J&K opposition demand fresh state elections
The only common link between the opposition parties at this stage is the alleged divide in the ruling coalition.india Updated: Nov 06, 2006 12:54 IST
The opposition parties in Jammu and Kashmir have launched a campaign demanding the dissolution of the state assembly and immediate elections to save the state from what they term as political instability, thanks to the infighting between the ruling coalition partners.
The Jammu and Kashmir National Panthers Party, the Bharatiya Janata Party (BJP) and the Samajwadi Party have made the demand in the recent weeks.

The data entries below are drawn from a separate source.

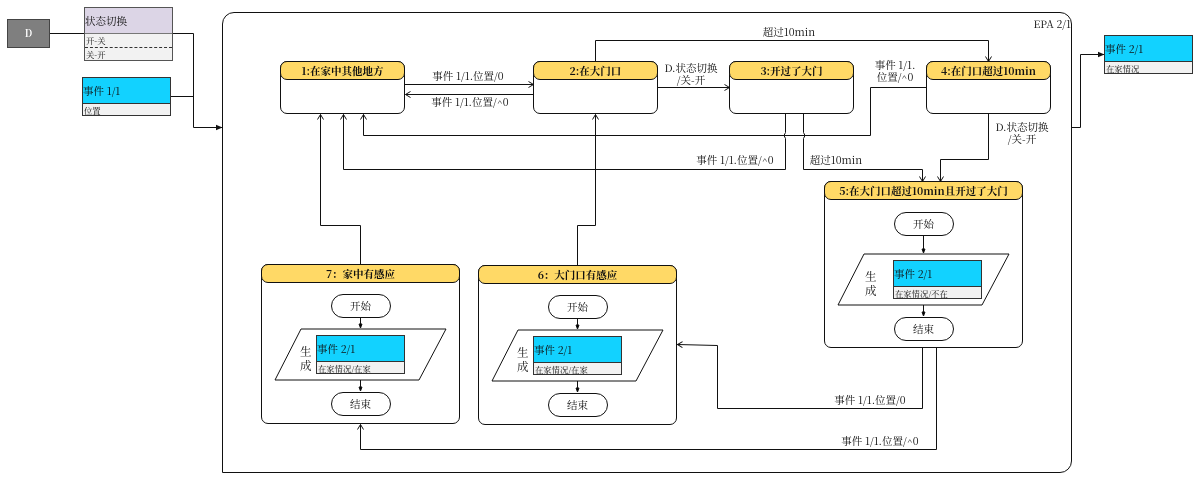
<!DOCTYPE html>
<html lang="zh-CN">
<head>
<meta charset="utf-8">
<title>EPA 2/1 状态图</title>
<style>
:root {
  --ink: #111;
  --paper: #fff;
  --title: #ffd966;
  --event: #12d2ff;
  --field: #f2f2f2;
  --switch: #dcd5e6;
  --device: #7f7f7f;
}
* { box-sizing: border-box; margin: 0; }
html, body { width: 1200px; height: 480px; overflow: hidden; background: var(--paper); }
body { font: 10.5px/13px "Noto Serif CJK SC", "Noto Serif", serif; color: var(--ink); }
.diagram { position: relative; width: 1200px; height: 480px; }
.node { position: absolute; left: var(--x); top: var(--y); }
.agent {
  width: 850px; height: 461px; border: 1px solid var(--ink); border-radius: 12px 12px 12px 0;
  padding: 4px 0; text-align: right;
}
.wires { position: absolute; inset: 0; fill: none; stroke: var(--ink); stroke-width: 1; }
.device {
  display: flex; align-items: center; justify-content: center; width: 43px; height: 29px;
  border: 1px solid #444; background: var(--device); color: var(--paper); font-size: 9.5px; font-weight: 700;
}
.switch { width: 89px; height: 54px; border: 1px solid #555; background: var(--field); }
.switch h3 {
  height: 26px; padding-left: 0; border-bottom: 1px solid #777; background: var(--switch);
  font: inherit; line-height: 25px;
}
.switch p { height: 13px; padding-left: 1px; font-size: 8.3px; line-height: 13px; }
.switch p + p { border-top: 1px dashed #333; line-height: 12px; }
.event { width: 89px; height: 39px; border: 1px solid #333; background: var(--field); white-space: nowrap; }
.event h3 { height: 26px; border-bottom: 1px solid #333; background: var(--event); font: inherit; line-height: 25px; }
.event p { font-size: 8.3px; line-height: 12px; padding-left: 1px; }
.state {
  display: flex; flex-direction: column; align-items: center; width: var(--w); height: var(--h);
  border: 1px solid var(--ink); border-radius: 7px; background: var(--paper);
}
.state h2 {
  flex: none; width: var(--w); height: 19px; margin: -1px; border: 1px solid var(--ink); border-radius: 7px;
  background: var(--title); font-size: 10.5px; font-weight: 700; line-height: 17px; text-align: center; white-space: nowrap;
}
.simple { --w: 125px; --h: 53px; }
.process { --w: 199px; --h: 160px; --gap: 11px; --lead: 12px; --inset: 41px; --word: 25px; }
.process.final { --h: 167px; --gap: 18px; --lead: 13px; --inset: 55px; --word: 27px; }
.pill {
  flex: none; width: 60px; height: 24px; border: 1px solid var(--ink); border-radius: 12px;
  line-height: 22px; text-align: center;
}
.pill.start { margin-top: var(--lead); }
.step { flex: none; width: 9px; height: 12px; stroke: var(--ink); }
.step.first { height: var(--gap); }
.output { position: relative; flex: none; width: 171px; height: 51px; }
.output > svg { position: absolute; inset: 0; overflow: visible; fill: var(--paper); stroke: var(--ink); }
.output .verb { position: absolute; left: var(--word); top: 15px; width: 12px; font-size: 11.5px; line-height: 14px; }
.output .event { position: absolute; left: var(--inset); top: 6px; }
.label {
  position: absolute; left: var(--x); top: var(--y); transform: translate(-50%, -50%);
  text-align: center; white-space: nowrap; line-height: 12px;
}
</style>
</head>
<body>
<main class="diagram">
  <section class="node agent" style="--x:222px;--y:12px">EPA 2/1</section>

  <svg class="wires" width="1200" height="480" viewBox="0 0 1200 480" aria-hidden="true">
    <defs>
      <marker id="open" markerWidth="8" markerHeight="8" refX="6" refY="4" orient="auto" markerUnits="userSpaceOnUse">
        <path d="M1 1L6 4L1 7"/>
      </marker>
      <marker id="solid" markerWidth="8" markerHeight="8" refX="7" refY="4" orient="auto" markerUnits="userSpaceOnUse">
        <path d="M0 1L7 4L0 7Z" fill="#111" stroke="none"/>
      </marker>
    </defs>
    <g transform="translate(.5 .5)">
      <g id="inputs-outputs">
        <path d="M49 33H84"/>
        <path d="M172 33H193V127H222" marker-end="url(#solid)"/>
        <path d="M170 96H193"/>
        <path d="M1071 127H1080V54H1104" marker-end="url(#solid)"/>
      </g>
      <g id="transitions" marker-end="url(#open)">
        <path d="M595 61V40H988V61" marker-end="url(#open)"/>
        <path d="M404 84H533" marker-end="url(#open)"/>
        <path d="M533 94H405" marker-end="url(#open)"/>
        <path d="M657 87H729" marker-end="url(#open)"/>
        <path d="M926 87H870V135H363V114" marker-end="url(#open)"/>
        <path d="M785 113V132Q782 135 785 138V169H343V114" marker-end="url(#open)"/>
        <path d="M803 113V132Q806 135 803 138V169H922V181" marker-end="url(#open)"/>
        <path d="M988 113V159H940V181" marker-end="url(#open)"/>
        <path d="M360 264V225H320V114" marker-end="url(#open)"/>
        <path d="M577 265V225H595V114" marker-end="url(#open)"/>
        <path d="M922 347V408H717V345L677 344" marker-end="url(#open)"/>
        <path d="M936 347V449H360V424" marker-end="url(#open)"/>
      </g>
    </g>
  </svg>

  <div class="node device" style="--x:7px;--y:19px">D</div>
  <article class="node switch" style="--x:84px;--y:7px"><h3>状态切换</h3><p>开-关</p><p>关-开</p></article>
  <article class="node event" style="--x:82px;--y:77px"><h3>事件 1/1</h3><p>位置</p></article>
  <article class="node event" style="--x:1104px;--y:35px"><h3>事件 2/1</h3><p>在家情况</p></article>

  <article class="node state simple" style="--x:280px;--y:61px"><h2>1:在家中其他地方</h2></article>
  <article class="node state simple" style="--x:533px;--y:61px"><h2>2:在大门口</h2></article>
  <article class="node state simple" style="--x:729px;--y:61px"><h2>3:开过了大门</h2></article>
  <article class="node state simple" style="--x:926px;--y:61px"><h2>4:在门口超过10min</h2></article>

  <article class="node state process final" style="--x:824px;--y:181px">
    <h2>5:在大门口超过10min且开过了大门</h2>
    <div class="pill start">开始</div>
    <svg class="step first" viewBox="0 0 9 18"><path d="M4.5 0V14"/><path d="M3 13H6L4.5 17Z"/></svg>
    <div class="output">
      <svg width="171" height="51"><polygon points="26,0 171,0 144,51 0,51"/></svg>
      <span class="verb">生成</span>
      <div class="event"><h3>事件 2/1</h3><p>在家情况/不在</p></div>
    </div>
    <svg class="step" viewBox="0 0 9 12"><path d="M4.5 0V8"/><path d="M3 7H6L4.5 11Z"/></svg>
    <div class="pill">结束</div>
  </article>

  <article class="node state process" style="--x:478px;--y:265px">
    <h2>6：大门口有感应</h2>
    <div class="pill start">开始</div>
    <svg class="step first" viewBox="0 0 9 11"><path d="M4.5 0V7"/><path d="M3 6H6L4.5 10Z"/></svg>
    <div class="output">
      <svg width="171" height="51"><polygon points="26,0 171,0 144,51 0,51"/></svg>
      <span class="verb">生成</span>
      <div class="event"><h3>事件 2/1</h3><p>在家情况/在家</p></div>
    </div>
    <svg class="step" viewBox="0 0 9 12"><path d="M4.5 0V8"/><path d="M3 7H6L4.5 11Z"/></svg>
    <div class="pill">结束</div>
  </article>

  <article class="node state process" style="--x:261px;--y:264px">
    <h2>7：家中有感应</h2>
    <div class="pill start">开始</div>
    <svg class="step first" viewBox="0 0 9 11"><path d="M4.5 0V7"/><path d="M3 6H6L4.5 10Z"/></svg>
    <div class="output">
      <svg width="171" height="51"><polygon points="26,0 171,0 144,51 0,51"/></svg>
      <span class="verb">生成</span>
      <div class="event"><h3>事件 2/1</h3><p>在家情况/在家</p></div>
    </div>
    <svg class="step" viewBox="0 0 9 12"><path d="M4.5 0V8"/><path d="M3 7H6L4.5 11Z"/></svg>
    <div class="pill">结束</div>
  </article>

  <span class="label" style="--x:468px;--y:76px">事件 1/1.位置/0</span>
  <span class="label" style="--x:470px;--y:102px">事件 1/1.位置/^0</span>
  <span class="label" style="--x:691px;--y:74px">D.状态切换<br>/关-开</span>
  <span class="label" style="--x:789px;--y:32px">超过10min</span>
  <span class="label" style="--x:895px;--y:71px">事件 1/1.<br>位置/^0</span>
  <span class="label" style="--x:1022px;--y:133px">D.状态切换<br>/关-开</span>
  <span class="label" style="--x:735px;--y:160px">事件 1/1.位置/^0</span>
  <span class="label" style="--x:836px;--y:160px">超过10min</span>
  <span class="label" style="--x:870px;--y:400px">事件 1/1.位置/0</span>
  <span class="label" style="--x:880px;--y:441px">事件 1/1.位置/^0</span>
</main>
</body>
</html>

While they have little in common among them, their reasons are identical: they allege that the persistent fight between the Congress and the People's Democratic Party (PDP), the major ruling coalition partners, has left the common man disillusioned.
"Contradictions (in the ruling coalition) are more pronounced than their similarities," Samajwadi Party state unit president Sheikh Abdul Rehman observed. "This government must go."

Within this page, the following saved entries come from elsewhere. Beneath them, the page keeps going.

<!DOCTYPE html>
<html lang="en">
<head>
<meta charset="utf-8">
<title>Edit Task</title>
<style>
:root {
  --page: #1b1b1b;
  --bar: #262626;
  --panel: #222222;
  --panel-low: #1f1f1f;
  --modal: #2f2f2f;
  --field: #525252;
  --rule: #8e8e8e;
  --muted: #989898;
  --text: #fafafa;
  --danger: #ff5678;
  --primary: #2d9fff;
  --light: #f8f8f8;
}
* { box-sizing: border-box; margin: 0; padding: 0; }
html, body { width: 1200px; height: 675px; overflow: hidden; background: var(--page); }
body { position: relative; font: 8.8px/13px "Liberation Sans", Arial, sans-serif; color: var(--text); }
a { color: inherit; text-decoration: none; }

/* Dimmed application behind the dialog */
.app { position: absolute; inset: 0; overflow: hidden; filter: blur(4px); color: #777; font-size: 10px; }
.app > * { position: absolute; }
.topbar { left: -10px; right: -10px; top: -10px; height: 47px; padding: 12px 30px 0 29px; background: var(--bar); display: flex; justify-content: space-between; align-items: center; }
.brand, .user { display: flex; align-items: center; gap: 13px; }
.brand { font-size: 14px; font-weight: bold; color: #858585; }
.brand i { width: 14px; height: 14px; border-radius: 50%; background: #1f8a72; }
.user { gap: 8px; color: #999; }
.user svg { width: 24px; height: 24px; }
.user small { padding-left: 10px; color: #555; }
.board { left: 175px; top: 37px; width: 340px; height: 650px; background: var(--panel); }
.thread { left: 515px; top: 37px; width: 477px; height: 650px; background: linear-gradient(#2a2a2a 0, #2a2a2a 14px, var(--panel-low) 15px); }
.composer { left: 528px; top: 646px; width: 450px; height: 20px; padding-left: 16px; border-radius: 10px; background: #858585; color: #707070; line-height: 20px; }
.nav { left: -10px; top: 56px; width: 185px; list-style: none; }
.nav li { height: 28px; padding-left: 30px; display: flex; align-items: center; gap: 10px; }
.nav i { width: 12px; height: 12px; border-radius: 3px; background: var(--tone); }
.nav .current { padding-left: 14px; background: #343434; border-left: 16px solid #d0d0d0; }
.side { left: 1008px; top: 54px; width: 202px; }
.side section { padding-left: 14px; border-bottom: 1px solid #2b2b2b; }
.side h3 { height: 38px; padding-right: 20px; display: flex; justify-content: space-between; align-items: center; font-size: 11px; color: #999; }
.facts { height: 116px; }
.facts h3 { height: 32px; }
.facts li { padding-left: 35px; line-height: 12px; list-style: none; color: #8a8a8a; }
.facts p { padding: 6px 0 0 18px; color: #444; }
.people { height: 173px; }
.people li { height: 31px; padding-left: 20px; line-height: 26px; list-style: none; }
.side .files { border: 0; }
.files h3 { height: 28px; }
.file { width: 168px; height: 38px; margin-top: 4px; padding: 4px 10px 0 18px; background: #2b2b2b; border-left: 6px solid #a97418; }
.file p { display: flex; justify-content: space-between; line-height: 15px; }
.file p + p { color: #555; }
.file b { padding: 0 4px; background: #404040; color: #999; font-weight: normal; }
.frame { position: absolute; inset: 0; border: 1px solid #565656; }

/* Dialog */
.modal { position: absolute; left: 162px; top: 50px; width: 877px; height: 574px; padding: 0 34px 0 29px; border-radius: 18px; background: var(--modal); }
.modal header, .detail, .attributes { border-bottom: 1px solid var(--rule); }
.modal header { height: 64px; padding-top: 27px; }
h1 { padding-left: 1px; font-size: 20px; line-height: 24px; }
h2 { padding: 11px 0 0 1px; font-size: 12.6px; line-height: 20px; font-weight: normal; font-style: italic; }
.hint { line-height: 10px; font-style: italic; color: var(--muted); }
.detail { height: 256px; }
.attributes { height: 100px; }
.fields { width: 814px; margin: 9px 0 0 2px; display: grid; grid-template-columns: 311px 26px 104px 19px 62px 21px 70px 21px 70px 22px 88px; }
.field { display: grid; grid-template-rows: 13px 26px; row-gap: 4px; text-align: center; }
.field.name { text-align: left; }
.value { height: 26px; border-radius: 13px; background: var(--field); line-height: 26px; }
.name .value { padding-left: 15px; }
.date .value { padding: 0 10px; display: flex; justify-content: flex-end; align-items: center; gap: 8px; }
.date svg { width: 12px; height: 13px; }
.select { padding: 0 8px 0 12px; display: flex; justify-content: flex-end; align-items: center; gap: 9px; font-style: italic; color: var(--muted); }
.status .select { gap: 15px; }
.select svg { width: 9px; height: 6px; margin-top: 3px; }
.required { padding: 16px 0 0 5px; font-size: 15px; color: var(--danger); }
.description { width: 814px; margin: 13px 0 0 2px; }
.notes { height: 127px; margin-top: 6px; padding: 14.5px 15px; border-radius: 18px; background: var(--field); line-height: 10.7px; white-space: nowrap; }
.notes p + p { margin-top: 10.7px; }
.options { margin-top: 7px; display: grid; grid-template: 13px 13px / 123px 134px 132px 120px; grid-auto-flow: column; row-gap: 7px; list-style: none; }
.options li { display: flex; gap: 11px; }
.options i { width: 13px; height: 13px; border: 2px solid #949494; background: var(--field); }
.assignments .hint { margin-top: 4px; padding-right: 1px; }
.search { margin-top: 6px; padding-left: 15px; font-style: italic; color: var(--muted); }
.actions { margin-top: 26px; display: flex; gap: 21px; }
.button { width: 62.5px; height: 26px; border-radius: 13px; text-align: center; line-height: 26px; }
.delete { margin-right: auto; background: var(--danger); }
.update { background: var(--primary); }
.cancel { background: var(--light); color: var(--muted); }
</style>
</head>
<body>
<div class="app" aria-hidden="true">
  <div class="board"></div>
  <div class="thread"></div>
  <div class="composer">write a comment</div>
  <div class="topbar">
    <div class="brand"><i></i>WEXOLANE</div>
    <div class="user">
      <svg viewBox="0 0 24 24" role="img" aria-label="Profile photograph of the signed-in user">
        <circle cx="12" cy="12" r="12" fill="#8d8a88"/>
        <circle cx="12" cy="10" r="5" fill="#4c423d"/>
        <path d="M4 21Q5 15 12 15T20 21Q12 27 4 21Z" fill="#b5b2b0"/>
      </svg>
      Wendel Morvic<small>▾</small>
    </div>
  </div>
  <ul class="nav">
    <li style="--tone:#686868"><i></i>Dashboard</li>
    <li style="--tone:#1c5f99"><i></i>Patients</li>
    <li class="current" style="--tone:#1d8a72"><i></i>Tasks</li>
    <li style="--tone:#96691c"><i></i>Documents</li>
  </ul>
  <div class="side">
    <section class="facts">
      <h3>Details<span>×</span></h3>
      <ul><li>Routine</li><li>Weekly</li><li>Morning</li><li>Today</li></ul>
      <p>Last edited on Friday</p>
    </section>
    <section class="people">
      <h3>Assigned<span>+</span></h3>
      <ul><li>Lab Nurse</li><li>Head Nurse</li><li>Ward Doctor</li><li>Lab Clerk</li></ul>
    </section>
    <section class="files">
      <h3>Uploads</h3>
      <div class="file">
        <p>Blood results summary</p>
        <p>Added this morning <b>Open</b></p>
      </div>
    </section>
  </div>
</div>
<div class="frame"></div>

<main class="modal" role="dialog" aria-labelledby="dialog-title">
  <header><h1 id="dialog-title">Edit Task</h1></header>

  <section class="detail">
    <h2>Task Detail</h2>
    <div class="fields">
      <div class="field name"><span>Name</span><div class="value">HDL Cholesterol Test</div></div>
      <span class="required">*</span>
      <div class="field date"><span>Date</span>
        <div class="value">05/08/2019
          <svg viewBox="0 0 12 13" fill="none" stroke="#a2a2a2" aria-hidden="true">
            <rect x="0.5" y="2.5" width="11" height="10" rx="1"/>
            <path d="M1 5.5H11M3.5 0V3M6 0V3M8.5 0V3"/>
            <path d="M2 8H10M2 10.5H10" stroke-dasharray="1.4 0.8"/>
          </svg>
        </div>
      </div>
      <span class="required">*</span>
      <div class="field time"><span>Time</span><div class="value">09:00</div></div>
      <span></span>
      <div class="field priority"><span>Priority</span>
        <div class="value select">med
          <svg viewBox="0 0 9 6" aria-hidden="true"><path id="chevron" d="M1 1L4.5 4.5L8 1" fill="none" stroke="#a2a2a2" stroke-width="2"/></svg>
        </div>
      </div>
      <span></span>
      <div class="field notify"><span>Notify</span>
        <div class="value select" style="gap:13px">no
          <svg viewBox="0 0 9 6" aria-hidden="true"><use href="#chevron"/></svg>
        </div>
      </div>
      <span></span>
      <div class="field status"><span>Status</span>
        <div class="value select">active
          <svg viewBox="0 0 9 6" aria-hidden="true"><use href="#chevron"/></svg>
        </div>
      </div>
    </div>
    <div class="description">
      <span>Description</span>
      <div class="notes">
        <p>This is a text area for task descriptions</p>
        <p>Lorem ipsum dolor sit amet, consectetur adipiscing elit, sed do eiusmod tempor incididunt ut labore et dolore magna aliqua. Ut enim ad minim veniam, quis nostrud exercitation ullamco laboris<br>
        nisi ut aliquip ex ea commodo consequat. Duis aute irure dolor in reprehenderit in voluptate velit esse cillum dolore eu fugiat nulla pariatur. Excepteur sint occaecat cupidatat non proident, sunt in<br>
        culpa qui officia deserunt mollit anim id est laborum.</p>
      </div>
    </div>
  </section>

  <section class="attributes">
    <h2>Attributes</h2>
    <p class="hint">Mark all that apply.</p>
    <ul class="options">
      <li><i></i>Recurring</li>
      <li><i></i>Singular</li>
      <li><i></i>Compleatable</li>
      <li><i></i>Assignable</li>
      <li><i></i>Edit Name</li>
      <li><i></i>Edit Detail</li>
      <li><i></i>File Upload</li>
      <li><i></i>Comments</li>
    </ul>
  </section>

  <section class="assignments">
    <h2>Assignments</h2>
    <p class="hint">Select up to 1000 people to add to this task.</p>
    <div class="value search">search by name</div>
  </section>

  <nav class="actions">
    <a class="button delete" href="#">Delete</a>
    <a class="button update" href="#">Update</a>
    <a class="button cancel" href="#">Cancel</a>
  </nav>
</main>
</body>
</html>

He referred to the widening gap between the Congress and the PDP, which have been criticising each other in public on various issues including a proposal for self-rule in the state, insurgency and terrorism issues and allocation of portfolios among ministers.
Chief Minister Ghulam Nabi Azad had a tussle with his predecessor and PDP patron Mufti Mohammad Sayeed over Muzaffar Hussain Baig's place in the cabinet.
Baig, a PDP leader seen as Azad's trusted lieutenant, was given the charge of the important portfolios of planning and finance - against the recommendations of Sayeed - in the August 28 cabinet reshuffle.
Sayeed retaliated by recalling Baig from the ministry - a move that made it clear to all that the ruling coalition partners were not working in tandem.
National Conference president Omar Abdullah commented that the Congress-PDP fight was now affecting people of the state. "This government has failed on all counts," he said.
The government had not done anything for the people, said Abdullah, adding, "The National Conference wants to rid the state of this political fight (between the ruling partners)."
The BJP, which essentially has its base in the Jammu region, is unhappy too. "It is high time that this government was dismissed and fresh elections were held," state BJP vice president and spokesperson Hari Om said.
The current assembly was constituted in November 2002 and elections are due in November 2008 as the term of the Jammu and Kashmir assembly is of six years.